  3. ^ a b Tolerable Upper Intake Levels For Vitamins And Minerals (PDF), European Food Safety Authority, 2006
  4. ^ "Overview on Dietary Reference Values for the EU population as derived by the EFSA Panel on Dietetic Products, Nutrition and Allergies" (PDF). 2017.
  5. ^ "Nutrient Reference Values for Australia and New Zealand Including Recommended Dietary Intakes" (PDF). Australian Government, Department of Health and Ageing. September 2017.
  6. ^ Harper AE (November 2003). "Contributions of women scientists in the U.S. to the development of Recommended Dietary Allowances". J. Nutr. 133 (11): 3698–702. doi:10.1093/jn/133.11.3698. PMID 14608098.
  7. ^ a b Institute of Medicine (US) Committee to Review Dietary Reference Intakes for Vitamin D and Calcium; Ross, A. C.; Taylor, C. L.; Yaktine, A. L.; Del Valle, H. B. (2011). Dietary Reference Intakes for Calcium and Vitamin D. Washington DC: National Academy Press. doi:10.17226/13050. ISBN 978-0-309-16394-1. PMID 21796828. S2CID 58721779. ..., The IOM finds that the evidence supports a role for vitamin D and calcium in bone health but not in other health conditions. Further, emerging evidence indicates that too much of these nutrients may be harmful, challenging the concept that "more is better".
  8. ^ Stallings, Virginia A.; Harrison, Meghan; Oria, Maria, eds. (2019). Dietary Reference Intakes for Sodium and Potassium. Washington DC: National Academy Press. doi:10.17226/25353. ISBN 978-0-309-48834-1. PMID 30844154. S2CID 104464967.

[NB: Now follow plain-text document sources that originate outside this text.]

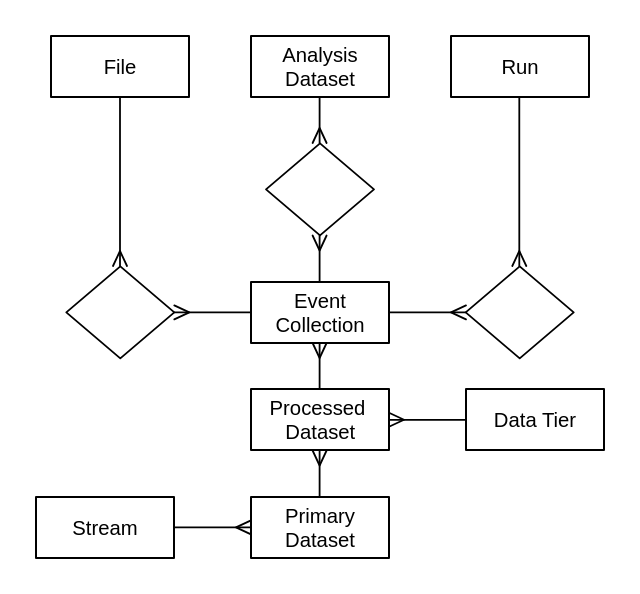
<!DOCTYPE html>
<html lang="en">
<head>
<meta charset="utf-8">
<title>Dataset entity relationship diagram</title>
<style>
:root { --ink: #000; --paper: #fff; }
* { box-sizing: border-box; }
html, body { margin: 0; background: var(--paper); }
body { width: 640px; height: 594px; overflow: hidden; }
.diagram { position: relative; width: 640px; height: 594px; overflow: hidden; background: var(--paper); }
.connectors { position: absolute; left: 0; top: 0; display: block; fill: none; stroke: var(--ink); stroke-width: 1.8; stroke-linejoin: round; stroke-linecap: round; }
.entity {
  position: absolute; width: 140px; height: 63px;
  display: flex; align-items: center; justify-content: center;
  border: 2px solid var(--ink); border-radius: 1px;
  color: var(--ink); text-align: center; white-space: nowrap;
  font: 20.3px/24px "Liberation Sans", Arial, sans-serif;
}
.file { left: 50px; top: 35px; }
.analysis { left: 250px; top: 35px; }
.run { left: 450px; top: 35px; }
.event { left: 250px; top: 281px; }
.processed { left: 250px; top: 388px; }
.processed span { margin-right: 5px; }
.tier { left: 465px; top: 388px; }
.stream { left: 35px; top: 496px; }
.primary { left: 250px; top: 496px; }
</style>
</head>
<body>
<main class="diagram">
  <svg class="connectors" width="640" height="594" viewBox="0 0 640 594" aria-hidden="true">
    <defs>
      <polygon id="relationship" points="0,-46 54,0 0,46 -54,0"/>
      <path id="many" d="M-7 0L0 15L7 0"/>
    </defs>
    <g class="lines">
      <line x1="120" y1="97" x2="120" y2="266"/>
      <line x1="319.6" y1="97" x2="319.6" y2="143"/>
      <line x1="519.3" y1="97" x2="519.3" y2="266"/>
      <line x1="319.6" y1="235" x2="319.6" y2="282"/>
      <line x1="174" y1="312.4" x2="251" y2="312.4"/>
      <line x1="389" y1="312.4" x2="466" y2="312.4"/>
      <line x1="319.6" y1="343" x2="319.6" y2="389"/>
      <line x1="389" y1="419.8" x2="466" y2="419.8"/>
      <line x1="319.6" y1="450" x2="319.6" y2="497"/>
      <line x1="174" y1="527.4" x2="251" y2="527.4"/>
    </g>
    <g class="relationships">
      <use href="#relationship" x="120.3" y="312.4"/>
      <use href="#relationship" x="320" y="189.4"/>
      <use href="#relationship" x="519.7" y="312.4"/>
    </g>
    <g class="many-ends">
      <use href="#many" transform="translate(120 266) rotate(180)"/>
      <use href="#many" transform="translate(319.6 143) rotate(180)"/>
      <use href="#many" transform="translate(519.3 266) rotate(180)"/>
      <use href="#many" transform="translate(319.6 235.5)"/>
      <use href="#many" transform="translate(174.3 312.4) rotate(-90)"/>
      <use href="#many" transform="translate(466 312.4) rotate(90)"/>
      <use href="#many" transform="translate(319.6 343)"/>
      <use href="#many" transform="translate(389 419.8) rotate(-90)"/>
      <use href="#many" transform="translate(319.6 450.5)"/>
      <use href="#many" transform="translate(251 527.4) rotate(90)"/>
    </g>
  </svg>
  <div class="entity file">File</div>
  <div class="entity analysis"><span>Analysis<br>Dataset</span></div>
  <div class="entity run">Run</div>
  <div class="entity event"><span>Event<br>Collection</span></div>
  <div class="entity processed"><span>Processed<br>&nbsp;Dataset</span></div>
  <div class="entity tier">Data Tier</div>
  <div class="entity stream">Stream</div>
  <div class="entity primary"><span>Primary<br>Dataset</span></div>
</main>
</body>
</html>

  9. ^ Dietary Reference Intakes for Energy. Washington DC: National Academy Press. 2023. doi:10.17226/26818. ISBN 978-0-309-69723-1. PMID 36693139.
  10. ^ a b "Nutrient Recommendations: Dietary Reference Intakes (DRI)". National Institutes of Health. HHS. Retrieved May 31, 2021.
  11. ^ "Dietary Reference Intakes (DRIs)" (PDF). Archived from the original (PDF) on May 26, 2022. Retrieved May 31, 2021.
  12. ^ a b c "Search ordered by selected nutrient per 100 gram amounts: sort by nutrient among all foods, USDA National Nutrient Database for Standard Reference, SR28". 2016. Retrieved 28 October 2017.
  13. ^ "Biotin, Fact Sheet for Health Professionals". Office of Dietary Supplements, US National Institutes of Health. 3 October 2017. Retrieved 28 October 2017.
  14. ^ "Chromium". Micronutrient Information Center, Linus Pauling Institute, Oregon State University. 22 April 2014.
  15. ^ "Molybdenum". Micronutrient Information Center, Linus Pauling Institute, Oregon State University. 23 April 2014.
  16. ^ "Summary". Dietary Reference Intakes for Sodium and Potassium. NIH. 5 March 2019. Retrieved June 1, 2021. {{cite book}}: |website= ignored (help)
  17. ^ Dietary Reference Intakes (DRIs): Recommended Intakes for Individuals, Food and Nutrition Board, Institute of Medicine, National Academies, 2004, archived from the original on 2017-10-21, retrieved 2009-06-09
  18. ^ Dietary Guidelines for Americans, 2020-2025. 9th Edition. U.S. Department of Agriculture and U.S. Department of Health and Human Services. December 2020.
  19. ^ Dietary Reference Intakes for Energy, Carbohydrate, Fiber, Fat, Fatty Acids, Cholesterol, Protein, and Amino Acids. Washington, D.C.: The National Academies Press. 2005. pp. 265–290. doi:10.17226/10490. ISBN 978-0-309-08525-0. Retrieved June 9, 2021.
  20. ^ As of 2018 partially hydrogenated oils (PHOs), a specific source of TFAs, although the major one, are no longer Generally Recognized as Safe (GRAS).
  21. ^ "Acceptable Macronutrient Distribution Ranges" (PDF). USDA. Archived from the original (PDF) on May 26, 2022. Retrieved June 9, 2021.
  22. ^ Institute of Medicine (US) Panel on Micronutrients (2001). Dietary Reference Intakes for Vitamin A, Vitamin K, Arsenic, Boron, Chromium, Copper, Iodine, Iron, Manganese, Molybdenum, Nickel, Silicon, Vanadium and Zinc. National Academy Press. doi:10.17226/10026. ISBN 978-0-309-07279-3. PMID 25057538. S2CID 44243659.
  23. ^ Read "The Development of DRIs 1994-2004: Lessons Learned and New Challenges: Workshop Summary" at 2008. doi:10.17226/12086. ISBN 978-0-309-11562-9 – via
  24. ^ "California". Community Nutrition Mapping Project. USDA Agricultural Research Service. "All U.S." column. Retrieved 6 Nov 2014.

External links edit